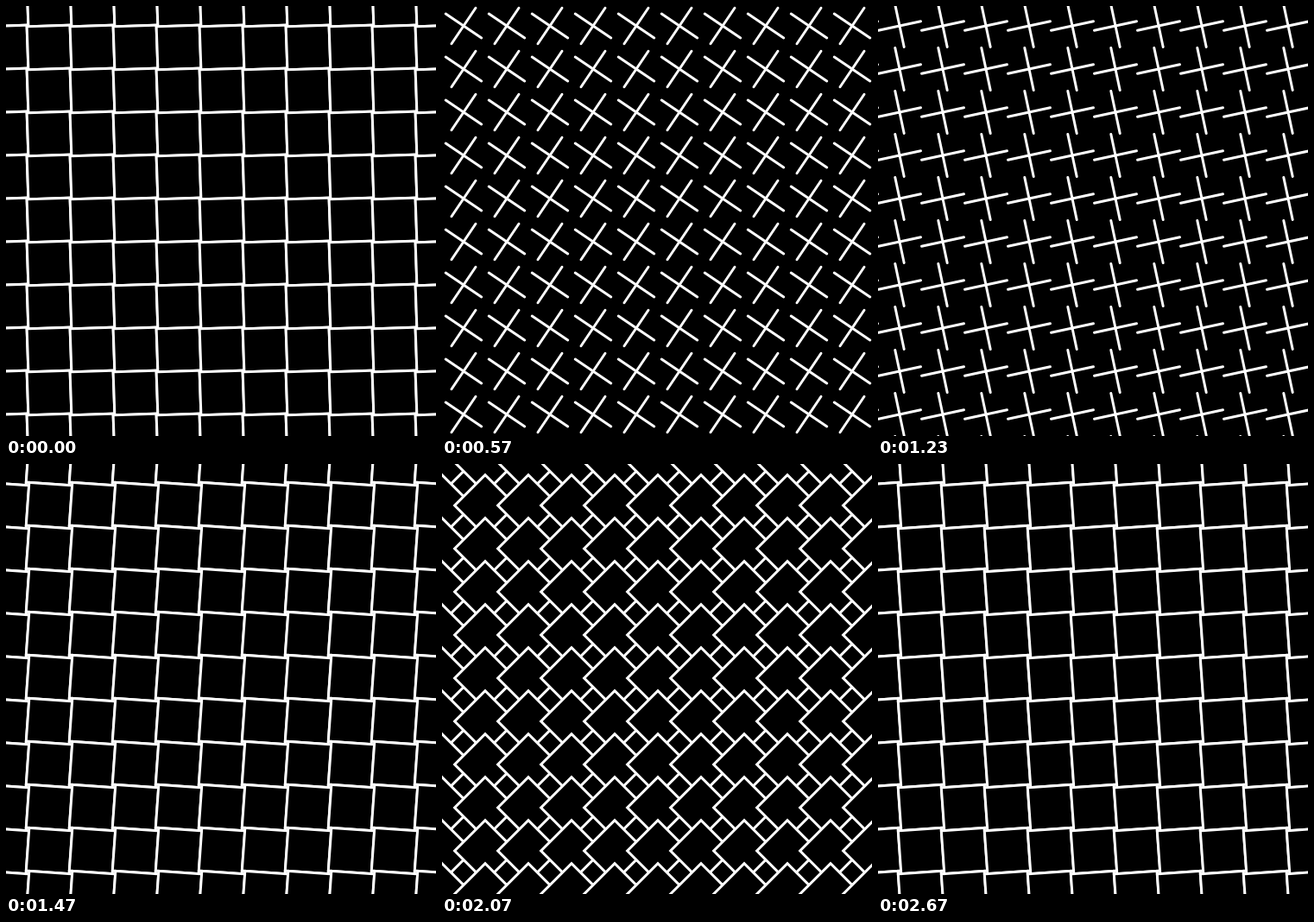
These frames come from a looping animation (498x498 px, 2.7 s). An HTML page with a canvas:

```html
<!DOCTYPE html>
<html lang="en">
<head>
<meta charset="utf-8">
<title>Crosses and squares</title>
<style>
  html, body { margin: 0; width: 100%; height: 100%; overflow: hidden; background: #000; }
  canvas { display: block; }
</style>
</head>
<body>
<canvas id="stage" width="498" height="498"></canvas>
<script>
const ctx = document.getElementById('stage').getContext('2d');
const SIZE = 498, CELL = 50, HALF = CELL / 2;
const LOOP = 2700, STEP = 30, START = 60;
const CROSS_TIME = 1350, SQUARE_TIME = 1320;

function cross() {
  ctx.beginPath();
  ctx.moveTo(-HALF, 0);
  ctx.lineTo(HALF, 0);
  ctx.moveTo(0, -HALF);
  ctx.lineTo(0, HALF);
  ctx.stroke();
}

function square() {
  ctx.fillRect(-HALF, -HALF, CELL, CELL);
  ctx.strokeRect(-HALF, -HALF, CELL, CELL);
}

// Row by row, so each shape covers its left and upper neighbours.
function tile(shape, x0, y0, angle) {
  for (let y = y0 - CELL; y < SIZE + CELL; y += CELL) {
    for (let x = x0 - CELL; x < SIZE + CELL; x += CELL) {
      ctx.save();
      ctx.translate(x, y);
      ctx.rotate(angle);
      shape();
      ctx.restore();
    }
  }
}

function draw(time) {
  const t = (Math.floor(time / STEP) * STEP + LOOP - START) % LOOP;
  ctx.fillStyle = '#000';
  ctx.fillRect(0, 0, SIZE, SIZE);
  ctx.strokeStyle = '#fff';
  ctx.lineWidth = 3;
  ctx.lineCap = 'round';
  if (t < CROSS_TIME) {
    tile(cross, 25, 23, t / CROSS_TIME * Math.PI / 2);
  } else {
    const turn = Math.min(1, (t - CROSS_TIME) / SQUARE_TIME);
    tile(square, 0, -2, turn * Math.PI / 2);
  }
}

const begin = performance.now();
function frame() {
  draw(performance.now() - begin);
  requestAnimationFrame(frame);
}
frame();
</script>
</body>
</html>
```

● WHAT IS REQUIRED
What lines in the records above include the string "STEP"? Copy each one.

● THE COMPLETED TASK
const LOOP = 2700, STEP = 30, START = 60;
  const t = (Math.floor(time / STEP) * STEP + LOOP - START) % LOOP;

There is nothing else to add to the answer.